TRY IT
Retype verbatim the lines of the listing, from the very first through the line with "205H138Q146 220 163".

MATERIAL PROVIDED
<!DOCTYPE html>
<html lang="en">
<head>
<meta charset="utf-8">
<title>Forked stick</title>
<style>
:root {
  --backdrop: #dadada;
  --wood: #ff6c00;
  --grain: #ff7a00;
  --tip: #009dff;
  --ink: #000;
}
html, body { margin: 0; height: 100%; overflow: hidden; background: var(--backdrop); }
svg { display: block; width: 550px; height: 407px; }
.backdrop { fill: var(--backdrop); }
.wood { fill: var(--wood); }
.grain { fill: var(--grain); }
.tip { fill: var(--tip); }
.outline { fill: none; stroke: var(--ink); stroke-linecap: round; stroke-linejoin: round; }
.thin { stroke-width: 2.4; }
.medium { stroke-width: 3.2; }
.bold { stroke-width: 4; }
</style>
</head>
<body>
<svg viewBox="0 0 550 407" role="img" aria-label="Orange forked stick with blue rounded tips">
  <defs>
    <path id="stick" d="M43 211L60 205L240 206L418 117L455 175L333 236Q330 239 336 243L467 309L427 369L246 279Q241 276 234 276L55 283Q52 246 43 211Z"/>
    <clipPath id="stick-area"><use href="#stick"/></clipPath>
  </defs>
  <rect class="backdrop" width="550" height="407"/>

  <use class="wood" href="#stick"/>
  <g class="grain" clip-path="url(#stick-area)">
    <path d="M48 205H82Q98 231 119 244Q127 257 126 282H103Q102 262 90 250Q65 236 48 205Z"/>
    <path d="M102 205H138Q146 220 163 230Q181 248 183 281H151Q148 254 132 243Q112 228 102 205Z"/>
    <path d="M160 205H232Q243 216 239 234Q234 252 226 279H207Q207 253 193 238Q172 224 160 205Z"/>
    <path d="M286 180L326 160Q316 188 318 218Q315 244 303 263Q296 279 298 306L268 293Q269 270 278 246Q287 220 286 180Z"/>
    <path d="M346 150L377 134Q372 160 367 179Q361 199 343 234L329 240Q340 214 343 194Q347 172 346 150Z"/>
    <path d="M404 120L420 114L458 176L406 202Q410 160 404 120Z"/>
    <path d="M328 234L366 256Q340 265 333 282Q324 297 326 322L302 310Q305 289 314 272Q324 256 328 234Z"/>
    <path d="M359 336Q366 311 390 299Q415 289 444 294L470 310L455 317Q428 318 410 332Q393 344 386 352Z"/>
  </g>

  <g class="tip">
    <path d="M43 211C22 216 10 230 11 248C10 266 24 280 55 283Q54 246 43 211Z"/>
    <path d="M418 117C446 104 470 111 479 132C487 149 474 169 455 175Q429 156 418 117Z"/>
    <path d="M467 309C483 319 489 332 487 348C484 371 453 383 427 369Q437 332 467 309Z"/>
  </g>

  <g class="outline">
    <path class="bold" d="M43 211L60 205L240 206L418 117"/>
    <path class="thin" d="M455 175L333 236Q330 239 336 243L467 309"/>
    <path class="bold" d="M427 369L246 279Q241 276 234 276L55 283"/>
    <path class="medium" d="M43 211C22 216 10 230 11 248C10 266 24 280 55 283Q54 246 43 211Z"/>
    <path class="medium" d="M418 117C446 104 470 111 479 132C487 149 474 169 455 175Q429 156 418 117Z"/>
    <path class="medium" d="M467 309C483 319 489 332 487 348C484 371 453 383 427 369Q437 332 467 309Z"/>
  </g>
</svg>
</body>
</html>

TASK OUTPUT
<!DOCTYPE html>
<html lang="en">
<head>
<meta charset="utf-8">
<title>Forked stick</title>
<style>
:root {
  --backdrop: #dadada;
  --wood: #ff6c00;
  --grain: #ff7a00;
  --tip: #009dff;
  --ink: #000;
}
html, body { margin: 0; height: 100%; overflow: hidden; background: var(--backdrop); }
svg { display: block; width: 550px; height: 407px; }
.backdrop { fill: var(--backdrop); }
.wood { fill: var(--wood); }
.grain { fill: var(--grain); }
.tip { fill: var(--tip); }
.outline { fill: none; stroke: var(--ink); stroke-linecap: round; stroke-linejoin: round; }
.thin { stroke-width: 2.4; }
.medium { stroke-width: 3.2; }
.bold { stroke-width: 4; }
</style>
</head>
<body>
<svg viewBox="0 0 550 407" role="img" aria-label="Orange forked stick with blue rounded tips">
  <defs>
    <path id="stick" d="M43 211L60 205L240 206L418 117L455 175L333 236Q330 239 336 243L467 309L427 369L246 279Q241 276 234 276L55 283Q52 246 43 211Z"/>
    <clipPath id="stick-area"><use href="#stick"/></clipPath>
  </defs>
  <rect class="backdrop" width="550" height="407"/>

  <use class="wood" href="#stick"/>
  <g class="grain" clip-path="url(#stick-area)">
    <path d="M48 205H82Q98 231 119 244Q127 257 126 282H103Q102 262 90 250Q65 236 48 205Z"/>
    <path d="M102 205H138Q146 220 163 230Q181 248 183 281H151Q148 254 132 243Q112 228 102 205Z"/>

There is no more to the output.